In late February 2017, the United Nations (UN) officially declared a famine in South Sudan. This is the first famine to be declared in six years, with the last famine being declared in Somalia. The cause of the famine, however, is not due to a natural disaster or drought, but is instead man-made, by years of civil war. While more than 1.5 million people have fled South Sudan due to the war, those who remain are dealing with the famine outbreak, including more than a quarter million malnourished children. Rural farmers are left to search for wild plants after dealing with the loss of crops and animals, while the urban population is experiencing hyperinflation with prices rising 800% in the past year. The brutal civil war has now slashed nearly all hope that the oil-rich country would prosper after gaining independence from Sudan in 2013.

 

The situation requires urgent action. A formal famine declaration such as that of the UN means that people have already started dying from hunger. Approximately 4.9 million people in South Sudan are in serious need of food. By July 2017, it is estimated that about 5.5 million people, almost half of the total population, will not have a reliable source of food. Many families have been taking refuge in the swamps and islands by the Nile River. However, this refuge comes at a price as families are unable to farm their crops or earn money to buy food. Aid workers have been giving out fishing nets and rods to help families until more help arrives in the country, although these promises have not always been kept in the past.

 

South Sudan’s president Salva Kiir has promised “unimpeded access” for aid organizations entering the country. The UN has stressed how important foreign aid will be, stating that South Sudan will need USD $4.4 billion by the end of March 2017 to avert the famine. The European Commission has announced it will be sending an emergency package of €82 million. Britain’s Department for International Development (DFID) will also be giving £100 million to South Sudan this year. Help is also needed from countries such as the United States, especially considering that the U.S. has been the largest donor of humanitarian assistance to South Sudan since 2014, providing over USD $2.1 billion to the country.

 

While foreign aid is necessary at this point in the famine, it should not be considered a long-term solution. Considering that a primary cause of the famine was the ongoing violence in South Sudan, restoring peace and security in the country is crucial. Long term solutions will have to include measures such as diplomacy and strengthening the country’s institutions to promote peace and security.

 

South Sudan is not the only country at risk. Northern Nigeria, Somalia, and Yemen are all at risk of famine as well. These nations’ risks of facing famine can be traced back to the impact of drought and other weather-related events, food price fluctuations, and ongoing conflicts in the areas, and are representative of a larger food security problem that the globe is facing. While food is being wasted in some countries, 20 million people are on the brink of famine in others.

 

The UN Food and Agriculture Organization (FAO) has stated that a “business as usual” approach in the area of food production is not an option due to population growth predictions. However, the FAO asserts that it is possible to feed the planet in a sustainable way if significant changes in food production are made. The FAO’s recent report on the future of food and agriculture states that “holistic” approaches are necessary, such as agroecology and climate-smart agriculture, as well as technological improvements and drastic cuts in economy-wide and agricultural fossil fuel use. Organizations like the FAO and the World Food Programme will have to work together with governments to find suitable ways to combat world hunger and ensure food is produced in a sustainable way. In the meantime, humanitarian assistance should focus on providing immediate relief to the people of South Sudan.

 

Cover Photo: Patients waiting at hospital in South Sudan (2017), by Freya Carr via Flickr. Listed under Public Domain.

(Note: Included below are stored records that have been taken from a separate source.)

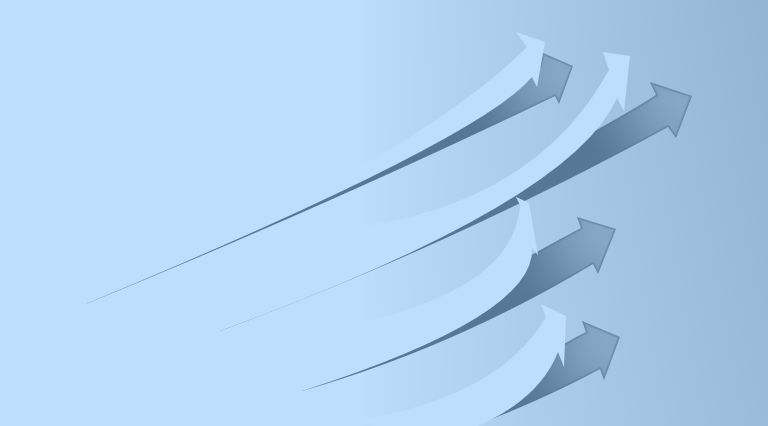
A WebGL 2 fragment shader for this background:

```glsl
#version 300 es
precision highp float;
// Four curved pale arrows rising to the right, each with a steel-blue shadow arrow behind it.

uniform vec2 u_resolution;
out vec4 fragColor;

const vec3 SKY = vec3(0.74, 0.873, 0.992);
const vec3 DUSK = vec3(0.57, 0.71, 0.825);
const vec3 SHADE_DEEP = vec3(0.33, 0.47, 0.585);
const vec3 SHADE_SOFT = vec3(0.52, 0.66, 0.775);

vec2 bezier(vec2 a, vec2 b, vec2 c, float t) {
    return mix(mix(a, b, t), mix(b, c, t), t);
}

// Adds one outline segment: acc.x is squared distance, acc.y the inside sign.
void addEdge(vec2 p, vec2 a, vec2 b, inout vec2 acc) {
    vec2 e = b - a, w = p - a;
    vec2 r = w - e * clamp(dot(w, e) / max(dot(e, e), 1e-8), 0.0, 1.0);
    acc.x = min(acc.x, dot(r, r));
    bvec3 side = bvec3(p.y >= a.y, p.y < b.y, e.x * w.y > e.y * w.x);
    if (all(side) || all(not(side))) acc.y = -acc.y;
}

// Signed distance to an arrow: curved upper edge, pointed head, curved lower edge.
float arrow(vec2 p, vec2 tailA, vec2 bendA, vec2 neckA, vec2 barbA, vec2 tip,
            vec2 barbB, vec2 neckB, vec2 bendB, vec2 tailB) {
    const int STEPS = 16;
    vec2 acc = vec2(1e3, 1.0), upper = tailA, lower = tailB;
    addEdge(p, tailB, tailA, acc);
    for (int i = 1; i <= STEPS; i++) {
        float t = float(i) / float(STEPS);
        vec2 nextUpper = bezier(tailA, bendA, neckA, t);
        vec2 nextLower = bezier(tailB, bendB, neckB, t);
        addEdge(p, upper, nextUpper, acc);
        addEdge(p, nextLower, lower, acc);
        upper = nextUpper;
        lower = nextLower;
    }
    addEdge(p, neckA, barbA, acc);
    addEdge(p, barbA, tip, acc);
    addEdge(p, tip, barbB, acc);
    addEdge(p, barbB, neckB, acc);
    return acc.y * sqrt(acc.x);
}

float coverage(float d) {
    return clamp(0.5 - d * u_resolution.y / 4.26, 0.0, 1.0);
}

// Shadow is deepest away from the tip and along its rim.
void paintShadow(inout vec3 color, float d, float tipDistance) {
    vec3 shade = mix(SHADE_SOFT, SHADE_DEEP, smoothstep(0.1, 1.25, tipDistance));
    shade = mix(shade, SHADE_DEEP, 0.65 * smoothstep(-0.03, 0.0, d));
    color = mix(color, shade, coverage(d));
}

void paintLight(inout vec3 color, float d) {
    color = mix(color, SKY, coverage(d));
}

void main() {
    // Canvas is 4.26 units high, with y measured downward from the top.
    vec2 p = vec2(gl_FragCoord.x, u_resolution.y - gl_FragCoord.y) / u_resolution.y * 4.26;

    // Flat sky on the left, deepening toward the right.
    float dusk = pow(clamp((p.x - 3.6) / 4.08, 0.0, 1.0), 0.85);
    vec3 color = mix(SKY, DUSK, dusk * (1.0 - 0.04 * p.y));

    // Top arrow
    vec2 tail = vec2(0.87, 3.035);
    paintShadow(color, arrow(p, tail, vec2(4.4, 1.5), vec2(5.4, 0.66), vec2(5.43, 0.53),
        vec2(5.73, 0.66), vec2(5.59, 1.04), vec2(5.55, 0.96), vec2(3.4, 2.0), tail),
        distance(p, vec2(5.73, 0.66)));
    paintLight(color, arrow(p, tail, vec2(4.2, 1.55), vec2(5.27, 0.47), vec2(5.16, 0.32),
        vec2(5.45, 0.42), vec2(5.37, 0.87), vec2(5.32, 0.77), vec2(4.8, 1.4), tail));

    // Largest arrow
    tail = vec2(2.2, 3.31);
    paintShadow(color, arrow(p, tail, vec2(5.9, 1.38), vec2(6.56, 0.95), vec2(6.5, 0.82),
        vec2(6.92, 0.96), vec2(6.76, 1.38), vec2(6.68, 1.27), vec2(4.5, 2.46), tail),
        distance(p, vec2(6.92, 0.96)));
    paintLight(color, arrow(p, vec2(3.5, 2.28), vec2(5.35, 2.05), vec2(6.09, 0.7), vec2(6.03, 0.52),
        vec2(6.3, 0.56), vec2(6.24, 1.11), vec2(6.17, 0.98), vec2(5.72, 2.02), tail));

    // Steep arrow with a narrow head
    tail = vec2(3.02, 3.91);
    paintShadow(color, arrow(p, tail, vec2(5.15, 2.62), vec2(5.81, 2.28), vec2(5.77, 2.17),
        vec2(6.16, 2.29), vec2(5.98, 2.74), vec2(5.93, 2.64), vec2(4.55, 3.47), tail),
        distance(p, vec2(6.16, 2.29)));
    paintLight(color, arrow(p, vec2(3.5, 3.25), vec2(5.15, 2.9), vec2(5.2, 2.05), vec2(5.16, 1.97),
        vec2(5.29, 2.03), vec2(5.38, 2.55), vec2(5.32, 2.48), vec2(5.36, 3.16), tail));

    // Bottom arrow, its tail running off the canvas
    tail = vec2(4.2, 4.45);
    paintShadow(color, arrow(p, tail, vec2(5.3, 3.6), vec2(5.86, 3.32), vec2(5.82, 3.21),
        vec2(6.2, 3.37), vec2(6.04, 3.8), vec2(6.0, 3.69), vec2(5.2, 4.12), tail),
        distance(p, vec2(6.2, 3.37)));
    paintLight(color, arrow(p, vec2(3.6, 4.2), vec2(5.0, 3.96), vec2(5.46, 3.17), vec2(5.41, 3.04),
        vec2(5.66, 3.16), vec2(5.64, 3.67), vec2(5.58, 3.52), vec2(5.32, 4.18), tail));

    fragColor = vec4(color, 1.0);
}
```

Disclaimer: Any views or opinions expressed in articles are solely those of the authors and do not necessarily represent the views of the NATO Association of Canada.

About Jacqueline Hicks

Jacqueline Hicks recently graduated from Western University with a Honours Specialization Degree in International Relations. During her undergraduate degree, Jacqueline spent a semester abroad in Singapore studying global affairs and public policy. Her research interests include gender issues, women in security, globalization, and the history of the Middle East. Jacqueline volunteers at the legal aid clinic Justice for Children and Youth, as well as helps to create the social media content for War Child Canada. In the future, Jacqueline hopes to pursue a law degree, with a focus in human rights and social justice law. You can contact Jacqueline at jacquelinehicks17@gmail.com.